Yesterday, after bailing on my tempo run because of leg fatigue, I put in a serious session of foam rolling and stretching. No doubt about it, the front of my quads were sore. That's never happened from cycling alone, yet I've hardly been cycling alone.
The first sign something was up had been the Noon Ride. Running has caused me to lose a bit of weight, and I decided to test my climbing, as well as my pain tolerance, on Old La Honda Road, which the Nooner climbs each Wednesday. Although I was able to keep it on the dark side of my pain threshold the whole way up and was alone, first to the top of the climb, my time, 17:59, was a bit disappointing. When I emailed Cara about it, she noted my Mon run. A dose of reality. No, I can't run a near-half-marathon yet without impact.
Back two days, to Monday...
My excellent coach Dan Smith prescribed a 30-minute recovery run. Yet I was itching for action, energized by Saturday's Low-Key Hillclimb up Metcalf Road, which I ran. So I decided to just park it into a gear of "effortless running", and see if I could rip off my longest run ever.
And I did.
First, I headed out on 8th Street to Brennan to REI. My only running shirt is long-sleeve. I borrowed a short-sleeve shirt from Cara, but it was too baggy, and I don't want something which is going to contribute so clearly to wind resistance, let alone that baggy shirts look goofy. REI wasn't very helpful, though: even their men's small summer "technical" shirt was similarly sized, and I couldn't find a good women's shirt, so I left the store and continued north-east on Brennan. My legs were a bit stiff, but I was running into looseness, feeling pretty good.
Along the Embarcadero and I was on the Dolphin 10km course. Memories of my race a few weeks ago, just a lot more relaxed this time. Soon, it seemed, I passed the yacht club, site of the start-finish of the race.
After arriving at the foot of the climb at Fort Mason, I impulsively headed out on a cool-looking, semi-circular breakwater and pier. "No taking Dungess Crabs", a sign read, as someone fished a basket out of the water below. He had something in there, but it wasn't a Dungess, I thought. I continued out to the end, where the views were really spectacular: the city on one side, Alcatraz on the other. Then, around a ruined structure, and back to my route. I was surprised to later find this section was on Google Maps (see link earlier this paragraph). This was one of the two highlights of this run.

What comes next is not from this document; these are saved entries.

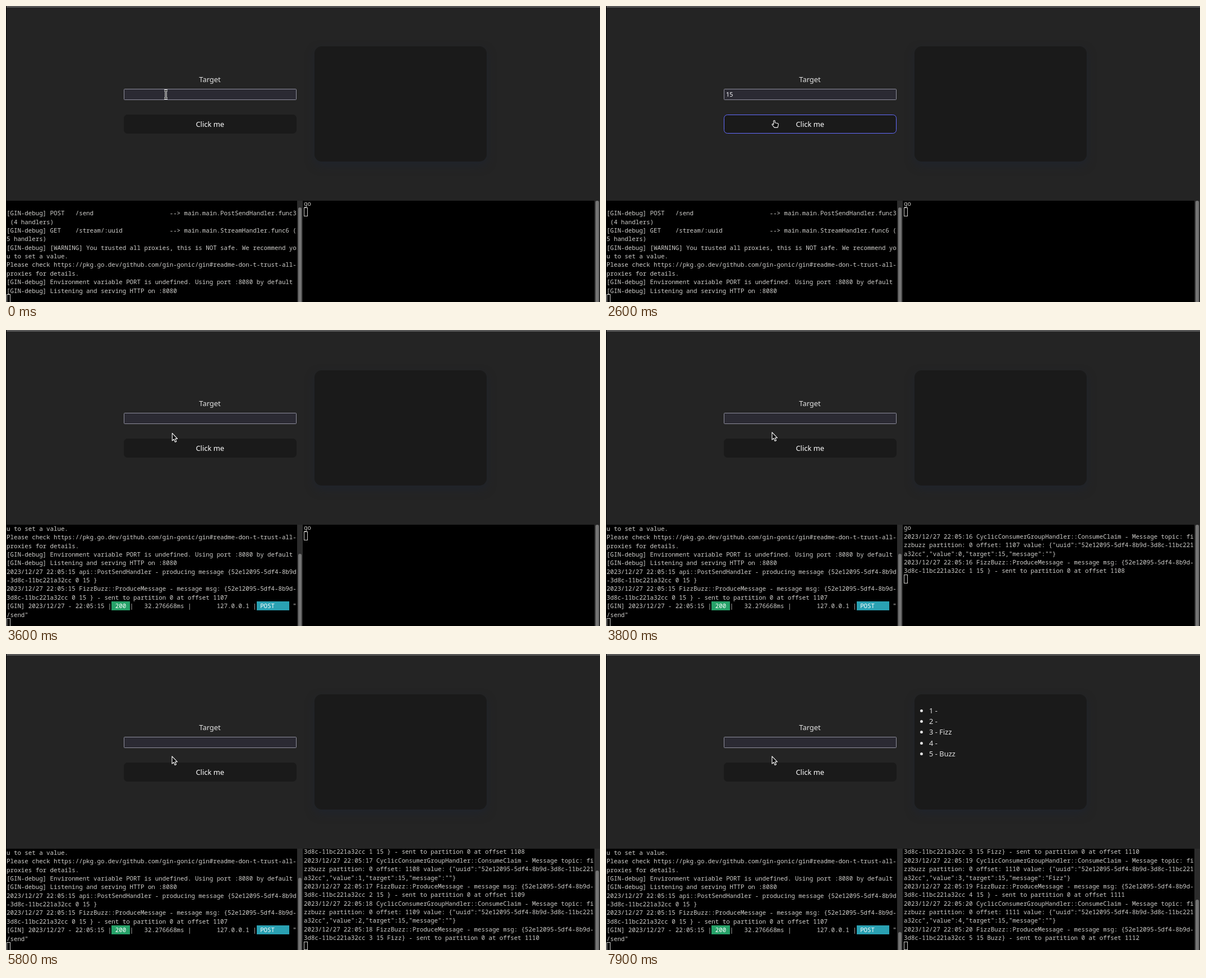
These frames come from a looping animation (1059x529 px, 8 s). An HTML page:

```html
<!DOCTYPE html>
<html lang="en">
<head>
<meta charset="utf-8">
<title>FizzBuzz stream</title>
<style>
  html, body { margin: 0; width: 100%; height: 100%; overflow: hidden; background: #000; }
  #stage { position: relative; width: 1059px; height: 529px; overflow: hidden; }
  #stage div, #stage svg, #stage ul { position: absolute; box-sizing: border-box; }
  .page { left: 1px; top: 0; width: 1058px; height: 347.5px; background: #242424; overflow: hidden;
    font: 12.94px/19.41px "Noto Sans", sans-serif; color: rgba(255,255,255,.87); }
  .bar { left: -1px; top: 0; width: 1059px; height: 2.5px; background: #555; overflow: hidden; }
  .bar span { position: absolute; left: 1px; top: -12.5px; white-space: pre; color: #aaa;
    font: 10.78px/15.37px "Noto Sans Mono", monospace; }
  .label { left: 209px; top: 122px; width: 307px; text-align: center; }
  #field { left: 209px; top: 148px; width: 308px; height: 19.5px; background: #2b2a33;
    border: 1px solid #8f8f9d; border-radius: 1.5px; }
  #field.focus { border: 1.7px solid #2a8fd4; box-shadow: 0 0 0 1px #24272a, 0 0 0 2.2px #23607f; border-radius: 2px; }
  #typed { left: 213px; top: 150px; height: 16px; line-height: 16px; font-size: 10.78px; color: #fbfbfe; }
  #caret { top: 151px; width: 1px; height: 14px; background: #fbfbfe; }
  #button { left: 209px; top: 193.5px; width: 307.5px; height: 34.5px; border-radius: 6.5px;
    background: #1a1a1a; border: 1px solid transparent; color: #fff; font-weight: 500;
    text-align: center; line-height: 33px; }
  #button.hover { border-color: #646cff; }
  .card { left: 549px; top: 72px; width: 307px; height: 206px; border-radius: 13px; background: #1a1a1a;
    box-shadow: 0 7px 16px rgba(28,36,52,.5); }
  #list { left: 549px; top: 91.5px; margin: 0; padding: 0 0 0 26px; }
  .term { top: 348px; height: 181px; background: #000; overflow: hidden; }
  .rows { white-space: pre; color: #d0cfcc; font: 10.78px/15.37px "Noto Sans Mono", monospace; }
  .rows b { display: inline-block; font-weight: 400; color: #fff; }
  .block { width: 7px; height: 15.4px; border: 1px solid #d0cfcc; }
  .track { width: 10px; top: 348px; height: 181px; background: #2c2c2c; }
  .thumb { left: 2px; width: 6px; bottom: 0; background: #747474; border-radius: 3px 3px 0 0; }
  .pointer { overflow: visible; left: 0; top: 0; width: 1px; height: 1px; }
</style>
</head>
<body>
<div id="stage">
  <div class="page">
    <div class="bar"><span>u to set a value.</span></div>
    <div class="label">Target</div>
    <div id="field"></div>
    <div id="typed"></div>
    <div id="caret"></div>
    <div id="button">Click me</div>
    <div class="card"></div>
    <ul id="list"></ul>
  </div>
  <div class="term" style="left:0;width:519px">
    <div class="rows" id="apiRows" style="left:1px;top:-1.2px"></div>
    <div class="block" style="left:1px;top:167px"></div>
  </div>
  <div class="track" style="left:519px"><div class="thumb" id="apiThumb"></div></div>
  <div class="term" style="left:529px;width:520px">
    <div class="rows" id="workRows" style="left:2px;top:-2.6px"></div>
    <div class="block" id="workBlock" style="left:2px"></div>
  </div>
  <div class="track" style="left:1049px"><div class="thumb" id="workThumb"></div></div>

  <svg class="pointer" id="ibeam">
    <path d="M-3 -7.3H-1L0 -6.5L1 -7.3H3M0 -6.5V6.5M-3 7.3H-1L0 6.5L1 7.3H3" fill="none" stroke="#fff" stroke-width="3.2"/>
    <path d="M-3 -7.3H-1L0 -6.5L1 -7.3H3M0 -6.5V6.5M-3 7.3H-1L0 6.5L1 7.3H3" fill="none" stroke="#111" stroke-width="1.2"/>
  </svg>
  <svg class="pointer" id="arrow">
    <path d="M.5 .8V14.2L3.5 11.5L5.7 16.5L8 15.5L5.8 10.7H9.8Z" fill="#0a0a0a" stroke="#fff" stroke-width="1.1" stroke-linejoin="round"/>
  </svg>
  <svg class="pointer" id="hand">
    <path d="M-1.2 7V1.2Q-1.2 0 0 0Q1.2 0 1.2 1.2V4.2L6.3 5.2Q7.4 5.6 7.3 7L6.7 10.3L6 12.6H.2L-3.7 8Q-4.2 6.6 -3 6.4Q-2 6.3 -1.2 7.4Z" fill="#0a0a0a" stroke="#fff" stroke-width="1.1" stroke-linejoin="round"/>
  </svg>
</div>
<script>
const LOOP = 8000, COLS = 80, ROW = 15.37;
const UUID = "52e12095-5df4-8b9d-3d8c-11bc221a32cc";
const $ = id => document.getElementById(id);

const wrap = lines => lines.flatMap(s => s.match(new RegExp(`.{1,${COLS}}`, "g")) || [""]);
const word = n => (n % 3 ? "" : "Fizz") + (n % 5 ? "" : "Buzz");
const route = (verb, path, handler, n) =>
  `[GIN-debug] ${verb.padEnd(6)} ${path.padEnd(25)} --> main.main.${handler} (${n} handlers)`;

const boot = wrap(["",
  route("POST", "/send", "PostSendHandler.func3", 4),
  route("GET", "/stream/:uuid", "StreamHandler.func6", 5),
  "[GIN-debug] [WARNING] You trusted all proxies, this is NOT safe. We recommend you to set a value.",
  "Please check https://pkg.go.dev/github.com/gin-gonic/gin#readme-don-t-trust-all-proxies for details.",
  "[GIN-debug] Environment variable PORT is undefined. Using port :8080 by default",
  "[GIN-debug] Listening and serving HTTP on :8080"]);
const sent = wrap([
  `2023/12/27 22:05:15 api::PostSendHandler - producing message {${UUID} 0 15 }`,
  `2023/12/27 22:05:15 FizzBuzz::ProduceMessage - message msg: {${UUID} 0 15 } - sent to partition 0 at offset 1107`,
  `[GIN] 2023/12/27 - 22:05:15 | 200 |   32.276668ms |       127.0.0.1 | POST     "/send"`]);

function consumed(k) {
  const stamp = `2023/12/27 22:05:${16 + k}`, msg = k ? word(k) : "";
  return wrap([
    `${stamp} CyclicConsumerGroupHandler::ConsumeClaim - Message topic: fizzbuzz partition: 0 offset: ${1107 + k} value: {"uuid":"${UUID}","value":${k},"target":15,"message":"${msg}"}`,
    `${stamp} FizzBuzz::ProduceMessage - message msg: {${UUID} ${k + 1} 15 ${word(k + 1)}} - sent to partition 0 at offset ${1108 + k}`]);
}

const paint = lines => lines.slice(-11).join("\n")
  .replace("| 200 |", '|<b style="background:#26a269"> 200 </b>|')
  .replace("| POST    ", '|<b style="background:#2aa1b3"> POST    </b>');

function put(id, html) {
  const el = $(id);
  if (el.shown !== html) el.innerHTML = el.shown = html;
}

// Pointer legs: start, end, from, to; stepped every 100 ms
const legs = [
  [0, 1300, [285, 158], [285, 158]],
  [1900, 2400, [286, 165], [300, 204.5]],
  [3200, 3700, [300, 204.5], [295.5, 182]]];

function pointerAt(t) {
  if (t >= 1300 && t < 1900) return null;
  const [a, b, p, q] = legs.filter(l => l[0] <= t).pop();
  const step = Math.floor((t - a) / 100) + (a === 3200 ? 1 : 0);
  const u = Math.min(1, step / ((b - a) / 100 + (a === 3200 ? 1 : 0)));
  const e = u * u * (3 - 2 * u);
  return p.map((v, i) => v + (q[i] - v) * e);
}

function render(t) {
  const pos = pointerAt(t);
  const kind = !pos ? "" : pos[1] < 168 ? "ibeam" : pos[1] < 193.5 ? "arrow" : "hand";
  for (const id of ["ibeam", "arrow", "hand"]) {
    $(id).style.display = id === kind ? "block" : "none";
    if (id === kind) $(id).style.transform = `translate(${pos[0]}px,${pos[1]}px)`;
  }
  $("button").className = kind === "hand" ? "hover" : "";

  const focus = t >= 900 && t < 2600;
  const typed = t < 1300 || t >= 2700 ? "" : t < 1600 ? "1" : "15";
  $("field").className = focus ? "focus" : "";
  put("typed", typed);
  $("caret").style.display = focus && t < 2100 ? "block" : "none";
  $("caret").style.left = 213 + typed.length * 6.17 + "px";

  const posted = t >= 2700, listed = t >= 7900;
  put("apiRows", paint(posted ? boot.concat(sent) : boot));
  $("apiThumb").style.height = (listed ? 32 : posted ? 129 : 169) + "px";

  const count = Math.max(0, Math.floor((t - 2800) / 1000));
  let log = ["go"];
  for (let k = 0; k < count; k++) log = log.concat(consumed(k));
  put("workRows", paint(log));
  $("workBlock").style.top = Math.min(log.length, 11) * ROW - 3 + "px";
  $("workThumb").style.height = Math.min(181, 2420 / (log.length + 1)) + "px";

  put("list", listed ? [1, 2, 3, 4, 5].map(n => `<li>${n} - ${word(n)}</li>`).join("") : "");
}

function tick() {
  render(performance.now() % LOOP);
  requestAnimationFrame(tick);
}
tick();
</script>
</body>
</html>
```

Over Fort Mason (no big deal), then out on the Marina, past Fillmore where I'd turned inland last time (I was committed to my longest, now!), and toward the Golden Gate Bridge. But not all the way there... at Baker Street, I made a left. Baker now rose ominously ahead of me.
After passing the incredible Palace of Fine Arts, the park populated by tourists speaking French, Italian, but not a word of English, I confronted the climb. It was like Lyon which I'd done previously, on a shorter route. Several blocks of increasing grade until the road gives way to a staircase. However, unlike at Lyon, the staircase then gives way to an as-steep concrete path. The thing has to be 40%, easy. It was challenging on foot; I could only imagine riding it! This was highlight #2.
To the top, I turned right to climb an additional block to what appeared to be the summit. This road, one block over, was actually Lyon Road, which I'd climbed previously. What an excellent climb each of these two roads provides!
I enjoyed the descent of the other side. Descents are all about staying loose, going with the flow, and I'm getting better at them. At Post, before Geary, I turned left to Steiner, to the cycling route I know so well.
Then it was through Western Addition, up the climb to Alamo Square (cutting through the park via the stairs, which I can't do on a bike), down to Duboce, the zig-zag over the tracks to Steiner's sibling Sanchez, then toward Market Street and the Castro.
I was on autopilot now. 16th St, all the way. The streets I call home passed by. Guerrero... Dolores... Valencia... Market. At Florida, I turned left for a stop in Sports Basement. Bingo! They had an excellent running shirt, plain white except for a Sports Basement logo, and light and cheap. The woman working there I could "express my love for Sports Basement" by wearing it. The Sports Basement there does have a good feel about it. Good people work there.
Across Franklin Park to 17th (feeling a bit tired now), back to Potrero Hill....
12.8 miles, according to Google. 48.8% of a marathon, according to units. I felt good, energized if a bit tired. The next day was a recovery day, gym workout only. But I'd still feel this run two days after. Still, I love getting the miles in. And that's gotta be good for something when preparing for a possible marathon.